*Aim of the task*: From the entries below, copy out all lines holding "rect".

*Records for processing*:
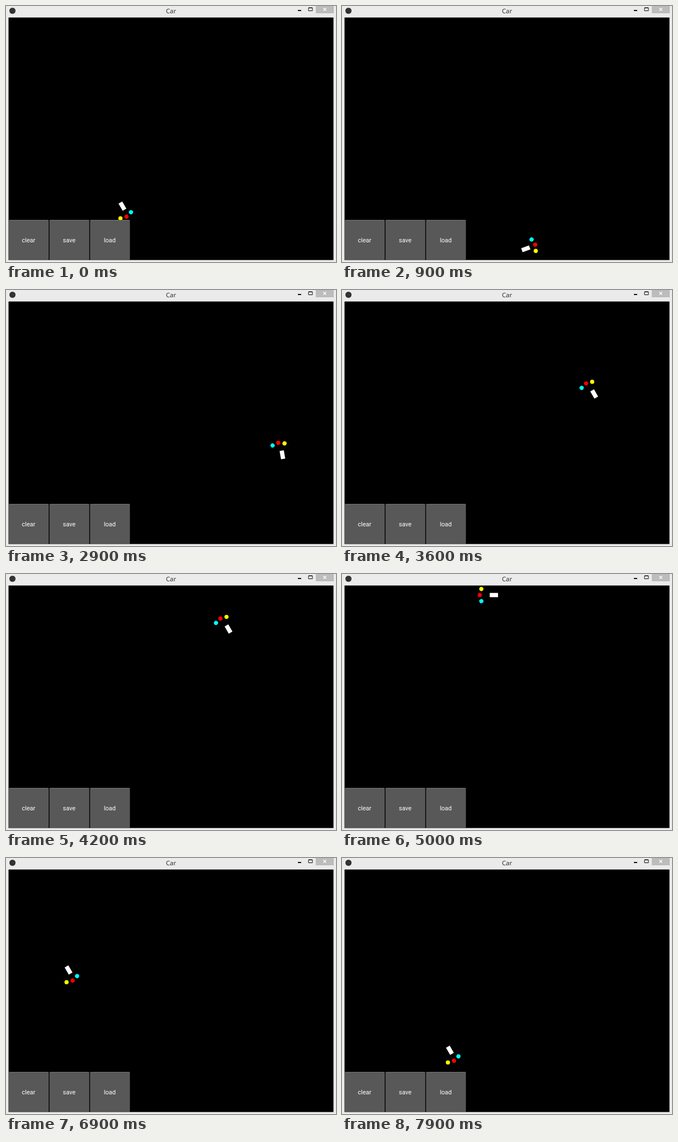
These frames come from a looping animation (588 px wide and 456 px high, 8 s). An HTML page:

```html
<!DOCTYPE html>
<html lang="en">
<head>
<meta charset="utf-8">
<title>Car</title>
<style>
  html, body { margin: 0; width: 100%; height: 100%; overflow: hidden; background: #ebebeb; }
  svg { display: block; }
  text { text-anchor: middle; }
  .title { font: 11.3px "Open Sans", "Noto Sans", sans-serif; fill: #222; }
  .label { font: 11px Roboto, sans-serif; fill: #fff; }
</style>
</head>
<body>
<svg width="588" height="456" viewBox="0 0 588 456">
  <defs>
    <clipPath id="field"><rect x="4" y="20" width="580" height="433"/></clipPath>
  </defs>
  <rect width="588" height="456" fill="#ebebeb"/>
  <circle cx="11.5" cy="8.5" r="5.5" fill="#333"/>
  <text class="title" x="294" y="13">Car</text>
  <rect x="520" y="7" width="6" height="2" fill="#111"/>
  <path d="M539 3.5h7v5h-7zM539 3h7" fill="none" stroke="#111"/>
  <rect x="552" width="32" height="13" fill="#bcbcbc"/>
  <path d="M565.5 3.5l5 5m0-5l-5 5" stroke="#fff" stroke-width="1.4"/>
  <rect x="4.5" y="20.5" width="579" height="432"/>
  <g clip-path="url(#field)">
    <g id="car">
      <rect id="body" x="-7.4" y="-3.8" width="14.8" height="7.6" fill="#fff"/>
      <g id="sensors"></g>
    </g>
    <g id="buttons"></g>
  </g>
</svg>
<script>
const $ = id => document.getElementById(id);
const STEP = 100, STEPS = 80, REACH = 21.65, TURN = 20, SPEED = 17;

// Key points of the drive; headings are in degrees, counter-clockwise from east.
const route = [
  { step: 0, x: 207.5, y: 356.5, heading: -60 },
  { step: 9, x: 327.5, y: 432.5, heading: 12 },
  { step: 18, x: 475, y: 437, heading: 8 },
  { step: 29, x: 492.5, y: 293.5, heading: 100 },
  { step: 42, x: 396.5, y: 98, heading: 120 },
  { step: 54, x: 196, y: 34, heading: 180 },
  { step: 59, x: 97.2, y: 34, heading: 180 },
  { step: 63, x: 89, y: 100, heading: 280 },
  { step: 69, x: 111.5, y: 199.5, heading: 300 },
  { step: 79, x: 192.3, y: 342.5, heading: 300 }
];

for (const p of route) {
  const a = p.heading * Math.PI / 180;
  p.vx = SPEED * Math.cos(a);
  p.vy = -SPEED * Math.sin(a);
}

// Cubic Hermite curve: value and slope at u between two ends.
function hermite(a, b, va, vb, u) {
  const s = 1 - u;
  return [
    s * s * (1 + 2 * u) * a + u * u * (3 - 2 * u) * b + s * u * (s * va - u * vb),
    6 * u * s * (b - a) + s * (1 - 3 * u) * va + u * (3 * u - 2) * vb
  ];
}

function poseAt(step) {
  const i = Math.max(1, route.findIndex(p => p.step >= step));
  const a = route[i - 1], b = route[i];
  const span = b.step - a.step, u = (step - a.step) / span;
  const [x, dx] = hermite(a.x, b.x, a.vx * span, b.vx * span, u);
  const [y, dy] = hermite(a.y, b.y, a.vy * span, b.vy * span, u);
  return { x, y, turn: Math.atan2(dy, dx) * 180 / Math.PI };
}

$("sensors").innerHTML = ["#0ff", "#f00", "#ff0"].map((color, i) =>
  `<circle cx="${REACH}" r="3.7" fill="${color}" transform="rotate(${30 * (i - 1)})"/>`).join("");

$("buttons").innerHTML = ["clear", "save", "load"].map((name, i) =>
  `<g transform="translate(${5 + i * 72.4} 381)">
    <rect width="71" height="71" rx="1" fill="#585858"/>
    <path d="M1 .5h69" stroke="#747474"/>
    <text class="label" x="35.2" y="39.5">${name}</text>
  </g>`).join("");

function draw(now) {
  const { x, y, turn } = poseAt(Math.floor(now / STEP) % STEPS);
  const snapped = Math.round(turn / TURN) * TURN;   // the car steers in fixed steps
  $("car").setAttribute("transform", `translate(${x} ${y})`);
  $("body").setAttribute("transform", `rotate(${snapped})`);
  $("sensors").setAttribute("transform", `translate(-3.6 0) rotate(${snapped})`);
}

const start = performance.now();
function tick() {
  draw(performance.now() - start);
  requestAnimationFrame(tick);
}
tick();
</script>
</body>
</html>
```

*Task result*:
    <clipPath id="field"><rect x="4" y="20" width="580" height="433"/></clipPath>
  <rect width="588" height="456" fill="#ebebeb"/>
  <rect x="520" y="7" width="6" height="2" fill="#111"/>
  <rect x="552" width="32" height="13" fill="#bcbcbc"/>
  <rect x="4.5" y="20.5" width="579" height="432"/>
      <rect id="body" x="-7.4" y="-3.8" width="14.8" height="7.6" fill="#fff"/>
    <rect width="71" height="71" rx="1" fill="#585858"/>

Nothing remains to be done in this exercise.